Dr Rudolph Cummings, Caribbean Community (CARICOM)

"The epidemic of non-communicable diseases is the pre-eminent public health challenge in the Caribbean. But the response goes far beyond health. That’s why we need a multisectoral approach that involves the whole-of-government and the whole-of-society. The Port of Spain Declaration evaluation helps guide us in what each sector should be doing to respond more effectively"
Dr C. James Hospedales, Executive Director, Caribbean Public Health Agency (CARPHA)

"There are those who can make lifestyle adjustments to challenge NCDs but there are other people who can’t do this on their own. We need government policy to address the realities of the typical man and woman in the Caribbean who has real difficulty making healthy choices because of the environment they live in"
Dr Patrick Martin, Chief Medical Officer, St Kitts and Nevis

"I often speak about the connection between spirituality and health, drawing attention to the theological notion that God Almighty cares about the whole person; about our immortal souls and our bodies. So we need to take care of them. We need to eat better, be active and reduce stress"
Canon Noel Burke, Rector of St David’s Church, Barbados

"The emotional impact of Trevor’s Illness is very profound, for example, the moments of sadness… especially when I think of the many things he was capable of and the many plans he had for the future. I miss our conversations too"
Beverley Redhead, commenting on life after husband Trevor’s stroke
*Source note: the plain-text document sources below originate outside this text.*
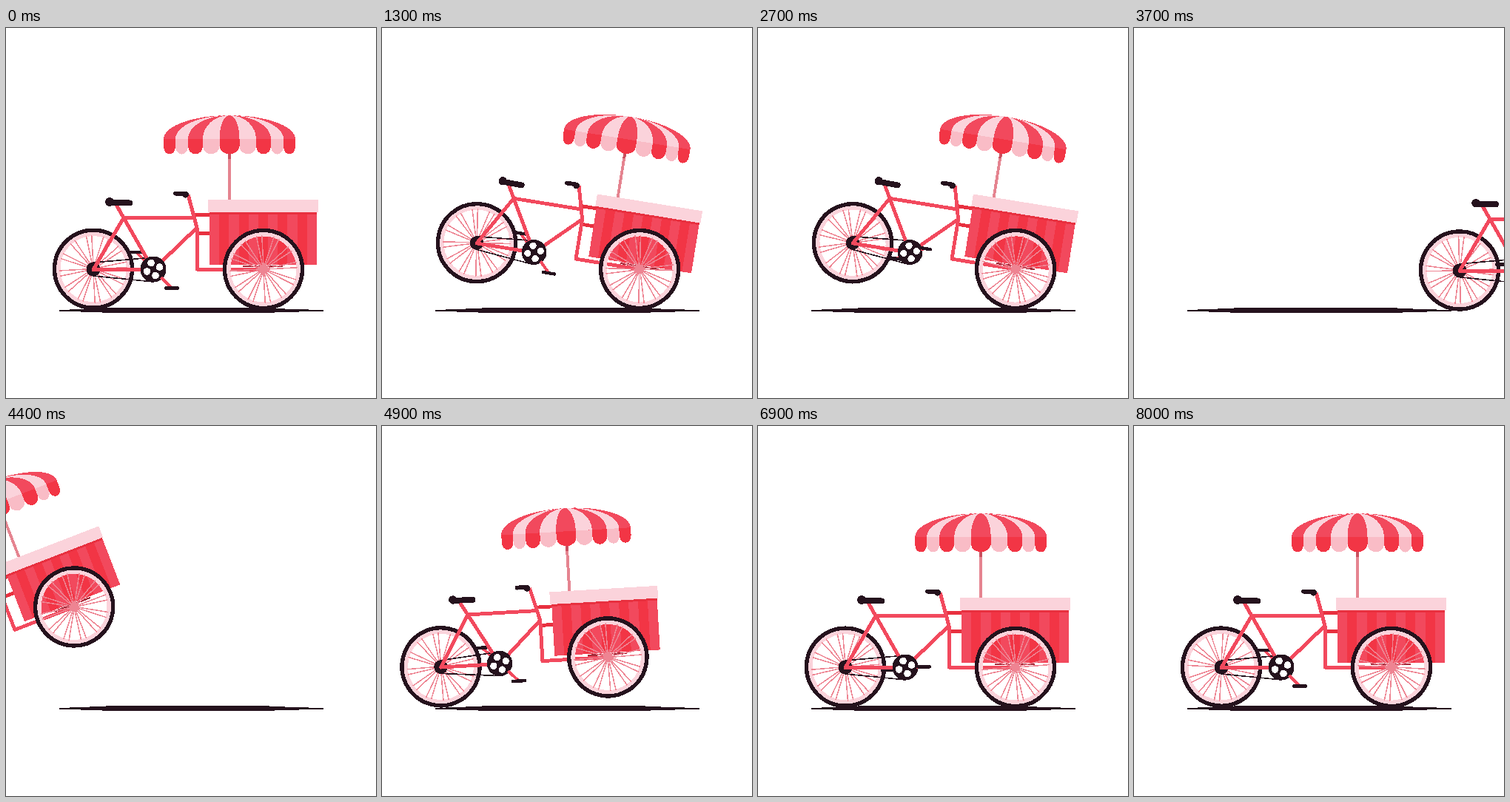
Recreate the animation shown at these times as an HTML page. Size 500 by 500 pixels, loop 9000 ms.

```html
<!DOCTYPE html>
<html lang="en">
<head>
<meta charset="utf-8">
<title>Cargo bike</title>
<style>
  html, body { margin: 0; width: 100%; height: 100%; overflow: hidden; background: #fff; }
  svg { display: block; width: 100vw; height: 100vh; shape-rendering: crispEdges; }
  .dark { fill: #25121d; }
  .line { fill: none; stroke: #25121d; stroke-linecap: round; }
  .tube { fill: none; stroke: #f2495d; stroke-width: 5; stroke-linejoin: round; }
  .arm { stroke-width: 4; }
  .spoke { stroke: #ee8492; stroke-width: 1.5; }
</style>
</head>
<body>
<svg viewBox="0 0 500 500">
  <defs>
    <g id="wheel">
      <circle r="47.5" fill="none" stroke="#fbd3db" stroke-width="6"/>
      <g id="spokes"></g>
      <circle r="52.5" fill="none" stroke="#25121d" stroke-width="5.4"/>
      <circle r="6" fill="#ee8492"/>
    </g>
  </defs>
  <path class="dark" d="M72 381L113 379.5L146 378H345L388 380L429 381V382.5L363 384.5H130L72 382.5Z"/>
  <g id="rear"><use href="#wheel"/></g>
  <line id="backArm" class="tube arm"/>
  <g id="backPedal"><path class="line" stroke-width="4.5" d="M-8 0H8"/></g>
  <g id="body">
    <g id="umbrella">
      <rect x="300" y="168" width="4" height="65" fill="#e58490"/>
      <rect x="300" y="168" width="4" height="9" fill="#c9505f"/>
      <g id="canopy"></g>
    </g>
    <path d="M254 252H277M258 277H277" stroke="#e8303f" stroke-width="5"/>
    <g id="stripes"></g>
    <rect x="275" y="249" width="145" height="3" fill="#e8303f"/>
    <rect x="273" y="232" width="148.5" height="17" fill="#fbd3db"/>
    <path d="M320 322H374" stroke="#a52a38" stroke-width="2.5"/>
    <circle class="dark" cx="118" cy="326" r="9.5"/>
    <path class="line" stroke-width="1.6" d="M118 317L199 310M118 335L199 343"/>
    <path class="tube" d="M148 237L159 256.5L199 326.5H118L159 256.5H256M199 326.5L258 270M246 225L258 270V326H348"/>
    <path class="line" stroke-width="8" d="M142 236L167 236.5"/>
    <circle class="dark" cx="140" cy="235" r="5.8"/>
    <path class="line" stroke-width="6" d="M229 223.5H242"/>
    <circle class="dark" cx="242.5" cy="225" r="4.5"/>
    <circle class="dark" cx="199" cy="326" r="17.5"/>
    <g id="holes" fill="#fff"></g>
  </g>
  <g id="front"><use href="#wheel"/></g>
  <line id="frontArm" class="tube arm"/>
  <circle id="axle" class="dark" r="4"/>
  <g id="frontPedal"><path class="line" stroke-width="4.5" d="M-8 0H8"/></g>
</svg>
<script>
const $ = id => document.getElementById(id);
const add = (parent, tag, attrs) => {
  const el = document.createElementNS('http://www.w3.org/2000/svg', tag);
  for (const k in attrs) el.setAttribute(k, attrs[k]);
  $(parent).append(el);
};

const SPOKES = 24, PITCH = 360 / SPOKES;
for (let i = 0; i < SPOKES; i++) {
  const a = i * PITCH * Math.PI / 180, b = a + (i % 2 ? 0.05 : -0.05);
  add('spokes', 'line', { class: 'spoke', x1: 5 * Math.cos(a), y1: 5 * Math.sin(a),
    x2: 46 * Math.cos(b), y2: 46 * Math.sin(b) });
}
for (let i = 0; i < 4; i++) {
  const a = i * Math.PI / 2 - 0.33;
  add('holes', 'circle', { cx: 199 + 9 * Math.cos(a), cy: 326 + 9 * Math.sin(a), r: 4.8 });
}
const STRIPE = 145 / 11;
for (let i = 0; i < 11; i++) {
  add('stripes', 'rect', { x: 275 + i * STRIPE, y: 249, width: STRIPE, height: 71,
    fill: i % 2 ? '#f23545' : '#f2495d' });
}

// Canopy: nested half ellipses, with a row of scallops below
const radii = [89, 73, 56, 36, 13.5];
const scallop = (x1, x2, fill) => {
  const m = (x1 + x2) / 2;
  add('canopy', 'path', { fill, d: `M${x1} 149.5H${x2}V160C${x2} 167 ${m + 4} 170.5 ${m} 170.5S${x1} 167 ${x1} 160Z` });
};
radii.forEach((r, i) => {
  const inner = radii[i + 1], color = i % 2 ? '#f9bcc6' : '#f23545';
  if (inner) {
    scallop(302 - r, 302 - inner, color);
    scallop(302 + inner, 302 + r, color);
  } else scallop(302 - r, 302 + r, color);
});
radii.forEach((r, i) => add('canopy', 'path', {
  d: `M${302 - r} 150A${r} 32 0 0 1 ${302 + r} 150Z`, fill: i % 2 ? '#fbd3db' : '#f2495d' }));

// A pose turns the bike about a pivot and shifts it.
// flip: second pedal position, lean: sideways offset of the umbrella
const REAR = [118, 325.7], FRONT = [348, 326], CRANK = [199, 326];
const pose = (deg, [px, py], dx, dy, flip, lean) => {
  const a = Math.cos(deg * Math.PI / 180), b = Math.sin(deg * Math.PI / 180);
  return { a, b, e: px + dx - a * px + b * py, f: py + dy - b * px - a * py, flip, lean };
};
const rest = pose(0, FRONT, 0, 0, 0, 0);
const tipped = pose(31, FRONT, 0.5, 0, 0, 0);
const landed = pose(0, FRONT, 0, 0, 1, 0);
const gone = pose(0, FRONT, 460, 2.5, 0, 0);
const wheelie = pose(-35, REAR, -385, -4, 0, -1.5);
const arrived = pose(0, FRONT, 0, 0, 0, -1.5);
const pedalled = pose(0, FRONT, 0, 0, 1, -1.5);

const moves = [
  [0, 1000, rest, rest],
  [1000, 2000, rest, tipped],
  [2000, 3000, tipped, landed],
  [3000, 4000, landed, gone],
  [4000, 5000, wheelie, arrived],
  [5000, 6000, arrived, pedalled],
  [6000, 8000, pedalled, rest],
  [8000, 9000, rest, rest]
];

const mix = (u, v, p) => u + (v - u) * p;
const at = (k, [x, y]) => [k.a * x - k.b * y + k.e, k.b * x + k.a * y + k.f];
const pedal = (k, side) => at(k, side > 0
  ? [CRANK[0] + 25, CRANK[1] + (k.flip ? -22 : 25.5)]
  : [CRANK[0] - 23, CRANK[1] + (k.flip ? 26 : -23)]);

function draw(t) {
  const [start, end, k0, k1] = moves.find(m => t < m[1]);
  const p = (t - start) / (end - start);
  const now = {};
  for (const n in k0) now[n] = mix(k0[n], k1[n], p);
  const { a, b, e, f, lean } = now;
  const move = (id, s) => $(id).setAttribute('transform', s);

  move('body', `matrix(${a} ${b} ${-b} ${a} ${e} ${f})`);
  move('umbrella', `translate(${lean})`);

  const spin = PITCH * Math.min(Math.max(t - 1000, 0), 7000) / 1000;
  move('rear', `translate(${at(now, REAR)}) rotate(${spin})`);
  move('front', `translate(${at(now, FRONT)}) rotate(${spin})`);

  const [cx, cy] = at(now, CRANK);
  move('axle', `translate(${cx} ${cy})`);
  for (const [name, side] of [['front', 1], ['back', -1]]) {
    const u = pedal(k0, side), v = pedal(k1, side);
    const x = mix(u[0], v[0], p), y = mix(u[1], v[1], p);
    move(name + 'Pedal', `matrix(${a} ${b} ${-b} ${a} ${x} ${y})`);
    const arm = $(name + 'Arm');
    // The front arm starts at the rim of the chainring
    const s = side > 0 ? Math.min(1, 15 / Math.hypot(x - cx, y - cy)) : 0;
    arm.setAttribute('x1', mix(cx, x, s));
    arm.setAttribute('y1', mix(cy, y, s));
    arm.setAttribute('x2', x);
    arm.setAttribute('y2', y);
  }
}

const origin = performance.now();
function tick() {
  const t = Math.max(0, performance.now() - origin) % 9000;
  draw(Math.floor(t / 100) * 100);
  requestAnimationFrame(tick);
}
tick();
</script>
</body>
</html>
```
"As a church elder, I preach that God wants us to look after ourselves not only spiritually but physically too. Our health is important to Him and it should be to us as well"
Priscilla Prevost, Health Coordinator for the East Caribbean Conference of Seventh - day Adventists

"As we approach the 10th anniversary of the Port of Spain Declaration in 2017, its evaluation allows us the opportunity to review the state of implementation of the 27 commitments and to reflect on the lessons learned, as we scale up our efforts to tackle the epidemic of non-communicable diseases in the Caribbean"
Dr. Carissa F. Etienne, Director, Pan American Health Organization (PAHO)